This project was a gift. The woods chosen were 2 pieces of maple with a piece of cherry laminated in between. The project was created using a template from Eagle America. After the glue up, the template was set on top of the wood blank and the pattern traced onto the wood. I then used a forstner bit to clear out the majority of the wood inside the pattern and getting as close to the line as possible. I elected to use the depth stop set at 5/8 of an inch to leave a strong bottom. After the majority of the wood was cleaned out, I switched to the router. Eagle America also sells clear polycarbonate plates that you can mount as the base to your router. This enables you a secure surface over the workpiece to guide the router through the wood and not worry about tipping or the router slipping. Also, to keep the material from slipping as there really is no room to clamp, I used Rockler Woodworking and Hardware Bench Cookies. They work extremely well in this type of scenario and also keeps your piece up off of rough surfaces. The key is using a bit with a bearing as the bearing guides the router bit against the template. It is also important to determine the plunge depth of your router and bit combo so you do not make a bowl too deep in which your router bit cannot reach. After cleaning out the inside of the template I removed it from the wood. I then took a compass and set the distance from the pointer and the pencil to 9/16”. With the template removed I let the pointer ride around the inside of the of the bowl while the pencil drew a nice even border to make the outside sides of the bowl. Next, it was on to the bandsaw. I used a 1/4” timberwolf blade to cut the outside shape out. It helps to make relief cuts in any narrow areas to dispel the waste material after you cut the bowl from the wood blank. It pays to take your time during this step because the smoother your cuts the less sanding that needs to take place.

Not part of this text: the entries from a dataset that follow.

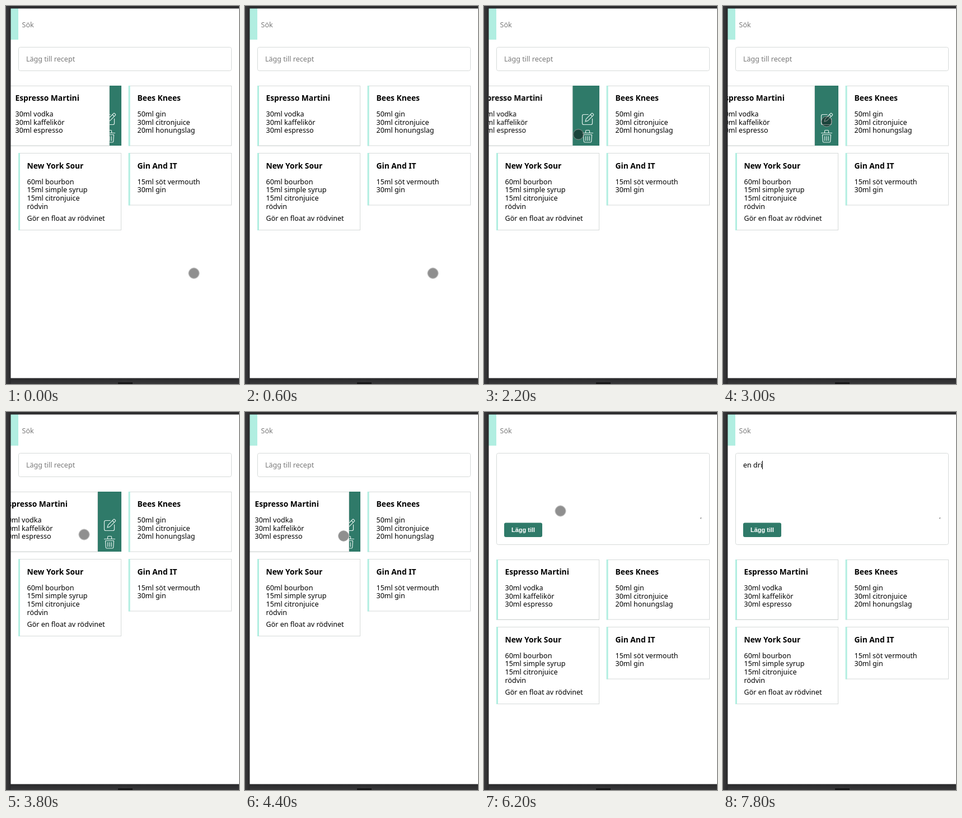
Animation of 416x674 px, one loop 8000 ms. Source, as an HTML page:

```html
<!DOCTYPE html>
<html lang="sv">
<head>
<meta charset="utf-8">
<title>Recept</title>
<style>
html, body { margin: 0; width: 100%; height: 100%; overflow: hidden; background: #fff; }
svg { display: block; width: 416px; height: 674px; font: 500 12.55px "Noto Sans", "Open Sans", sans-serif; fill: #000; }
.title { font-size: 13.8px; font-weight: 700; }
.hint { fill: #7a7a7a; }
.box { fill: #fff; stroke: #d6dad9; }
.accent { fill: #b1eee1; }
.green { fill: #2f7a69; }
.icon { fill: none; stroke: #e4f1ed; stroke-width: 1.2; stroke-linecap: round; stroke-linejoin: round; }
.button { font: 700 11px "Liberation Sans", Arial, sans-serif; fill: #fff; }

.anim { animation: 8s step-end infinite; }
.swipe { animation-name: swipe; }
.cursor { animation-name: cursor; }
.cards { animation-name: push; }
.closed { animation-name: hide; }
.open { animation-name: show; }
.caret { animation-name: caret; }
.k1 { animation-name: type1; }
.k2 { animation-name: type2; }
.k3 { animation-name: type3; }
.k4 { animation-name: type4; }

@keyframes swipe {
  0% { transform: translateX(-21px); }
  2.5% { transform: translateX(-9px); }
  5% { transform: translateX(-2px); }
  7.5%, 22.5% { transform: none; }
  25% { transform: translateX(-24px); }
  27.5% { transform: translateX(-47.5px); }
  30% { transform: translateX(-42px); }
  52.5% { transform: translateX(-38px); }
  55% { transform: translateX(-20px); }
  57.5% { transform: translateX(-4px); }
  60%, 100% { transform: none; }
}
@keyframes cursor {
  0% { transform: translate(335.5px, 476.5px); }
  17.5% { transform: translate(207.5px, 290.5px); }
  20% { transform: translate(202px, 258px); }
  22.5% { transform: translate(199px, 233px); }
  25% { transform: translate(186px, 230px); }
  27.5% { transform: translate(168.5px, 229px); }
  30% { transform: translate(170px, 229px); }
  32.5% { transform: translate(182px, 230px); }
  35% { transform: translate(185px, 224px); }
  37.5% { transform: translate(185px, 206px); }
  40% { transform: translate(180px, 208px); }
  42.5% { transform: translate(158px, 214px); }
  45% { transform: translate(139.5px, 218.5px); }
  52.5% { transform: translate(147px, 219px); }
  55% { transform: translate(176px, 221px); }
  57.5% { transform: translate(204px, 220px); }
  60% { transform: translate(198px, 200px); }
  62.5% { transform: translate(170px, 152px); }
  65% { transform: translate(146px, 112px); }
  67.5% { transform: translate(136.5px, 101.5px); }
  72.5% { transform: translate(136.5px, 118px); }
  75% { transform: translate(136.5px, 156px); }
  77.5% { transform: translate(136.5px, 176.5px); opacity: 1; }
  90%, 100% { transform: translate(136.5px, 176.5px); opacity: 0; }
}
@keyframes push { 0% { transform: none; } 70%, 100% { transform: translateY(121px); } }
@keyframes hide { 0% { opacity: 1; } 70%, 100% { opacity: 0; } }
@keyframes show { 0% { opacity: 0; } 70%, 100% { opacity: 1; } }
@keyframes caret {
  0% { opacity: 0; transform: none; }
  70% { opacity: 1; transform: none; }
  77.5% { opacity: 0; transform: none; }
  82.5% { opacity: 1; transform: none; }
  90% { opacity: 1; transform: translateX(7px); }
  92.5% { opacity: 1; transform: translateX(15px); }
  95% { opacity: 1; transform: translateX(26px); }
  97.5%, 100% { opacity: 1; transform: translateX(34px); }
}
@keyframes type1 { 0% { fill-opacity: 0; } 90%, 100% { fill-opacity: 1; } }
@keyframes type2 { 0% { fill-opacity: 0; } 92.5%, 100% { fill-opacity: 1; } }
@keyframes type3 { 0% { fill-opacity: 0; } 95%, 100% { fill-opacity: 1; } }
@keyframes type4 { 0% { fill-opacity: 0; } 97.5%, 100% { fill-opacity: 1; } }
</style>
</head>
<body>
<svg viewBox="0 0 416 674">
  <defs>
    <linearGradient id="side"><stop stop-color="#39393b"/><stop offset="1" stop-color="#29292b"/></linearGradient>
    <linearGradient id="base" x2="0" y2="1"><stop stop-color="#29292b"/><stop offset="1" stop-color="#39393b"/></linearGradient>
  </defs>
  <rect width="416" height="674" fill="#fff"/>

  <rect class="accent" x="8" y="4" width="14" height="56"/>
  <text class="hint" x="28.5" y="38">Sök</text>

  <g class="anim closed">
    <rect class="box" x="22.5" y="73.5" width="380" height="42" rx="3"/>
    <text class="hint" x="36" y="99">Lägg till recept</text>
  </g>

  <g class="anim cards">
    <rect class="green" x="23" y="142" width="183" height="107"/>
    <g class="icon">
      <path d="M186 193.5H178a2.5 2.5 0 0 0-2.5 2.5V209a2.5 2.5 0 0 0 2.5 2.5H191a2.5 2.5 0 0 0 2.5-2.5V201"/>
      <path d="M181 206l1.3-4.6 9.7-9.7q1-1 2 0l1.2 1.2q1 1 0 2l-9.7 9.7zM190 193.7l3.2 3.2"/>
      <path d="M175.5 226.5h19M181.5 226v-3q0-1.5 1.5-1.5h4q1.5 0 1.5 1.5v3M177.5 229.5l.8 12q.1 1.5 1.7 1.5h10q1.6 0 1.7-1.5l.8-12zM181.7 232.5v7.5M185 232.5v7.5M188.3 232.5v7.5"/>
    </g>
    <g class="anim swipe">
      <rect class="box" x="22.5" y="142.5" width="183" height="106.5"/>
      <path d="M22 249.5h184" stroke="#d6dad9"/>
      <rect class="accent" x="22" y="142" width="3" height="107.5"/>
      <text class="title" x="37.5" y="169">Espresso Martini</text>
      <text y="196.8"><tspan x="37.5">30ml vodka</tspan><tspan x="37.5" dy="14.8">30ml kaffelikör</tspan><tspan x="37.5" dy="14.8">30ml espresso</tspan></text>
    </g>

    <rect class="box" x="219.5" y="142.5" width="183" height="106.5"/>
    <rect class="accent" x="218.6" y="142" width="3" height="107.5"/>
    <text class="title" x="234.5" y="169">Bees Knees</text>
    <text y="196.8"><tspan x="234.5">50ml gin</tspan><tspan x="234.5" dy="14.8">30ml citronjuice</tspan><tspan x="234.5" dy="14.8">20ml honungslag</tspan></text>

    <rect class="box" x="22.5" y="262.5" width="183" height="137"/>
    <rect class="accent" x="22" y="262" width="3" height="138"/>
    <text class="title" x="37.5" y="290">New York Sour</text>
    <text y="317.5"><tspan x="37.5">60ml bourbon</tspan><tspan x="37.5" dy="14.8">15ml simple syrup</tspan><tspan x="37.5" dy="14.8">15ml citronjuice</tspan><tspan x="37.5" dy="14.8">rödvin</tspan><tspan x="37.5" dy="21">Gör en float av rödvinet</tspan></text>

    <rect class="box" x="219.5" y="262.5" width="183" height="92.5"/>
    <rect class="accent" x="218.6" y="262" width="3" height="93.5"/>
    <text class="title" x="234.5" y="290">Gin And IT</text>
    <text y="317.5"><tspan x="234.5">15ml söt vermouth</tspan><tspan x="234.5" dy="14.8">30ml gin</tspan></text>
  </g>

  <g class="anim open">
    <rect class="box" x="22.5" y="73.5" width="380" height="163" rx="3"/>
    <path d="M386 190l2-2M387.5 190.5l.8-.8" stroke="#555"/>
    <rect class="green" x="36" y="197.5" width="68" height="25.5" rx="3"/>
    <text class="button" x="49" y="214.3">Lägg till</text>
    <text x="36" y="99"><tspan class="anim k1">e</tspan><tspan class="anim k2">n</tspan><tspan class="anim k3"> d</tspan><tspan class="anim k4">ri</tspan></text>
    <rect class="anim caret" x="36" y="87" width="1" height="15"/>
  </g>

  <g class="anim cursor">
    <circle r="9" fill="#000" fill-opacity=".44"/>
    <circle r="9.2" fill="none" stroke="#8f8f8f"/>
  </g>

  <rect width="416" height="4.5" fill="#2d2d2f"/>
  <rect y="663.5" width="416" height="10.5" fill="url(#base)"/>
  <rect width="8.5" height="674" fill="url(#side)"/>
  <rect x="200" y="671" width="26" height="3" fill="#151516"/>
</svg>
</body>
</html>
```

An oscillating spindle sander would be ideal, but since I do not own one I elected to use some sanding drums on the drill press. This helps but really without a spindle sander a lot of work is left to the hands. After smoothing all surfaces and 6 hours later, I cleaned the wood off with a tack cloth and sprayed gently with water to help raise the grain. After drying, I knocked everything back with 180 grit sandpaper. I elected to use a water-based finish. I went with General Finishes water based semi – gloss. After 3 coats and a 320 grit sanding between I was finished. All in all a great project and the bowl makes a great gift. If you have not tried one of Eagle America’s templates for a project, then do yourself a favor and check them out. They are just plain fun to execute and pleasing to surprise your friends and family with.
-- Wilton, Phoenixville PA http://kimbertonwoodworks.com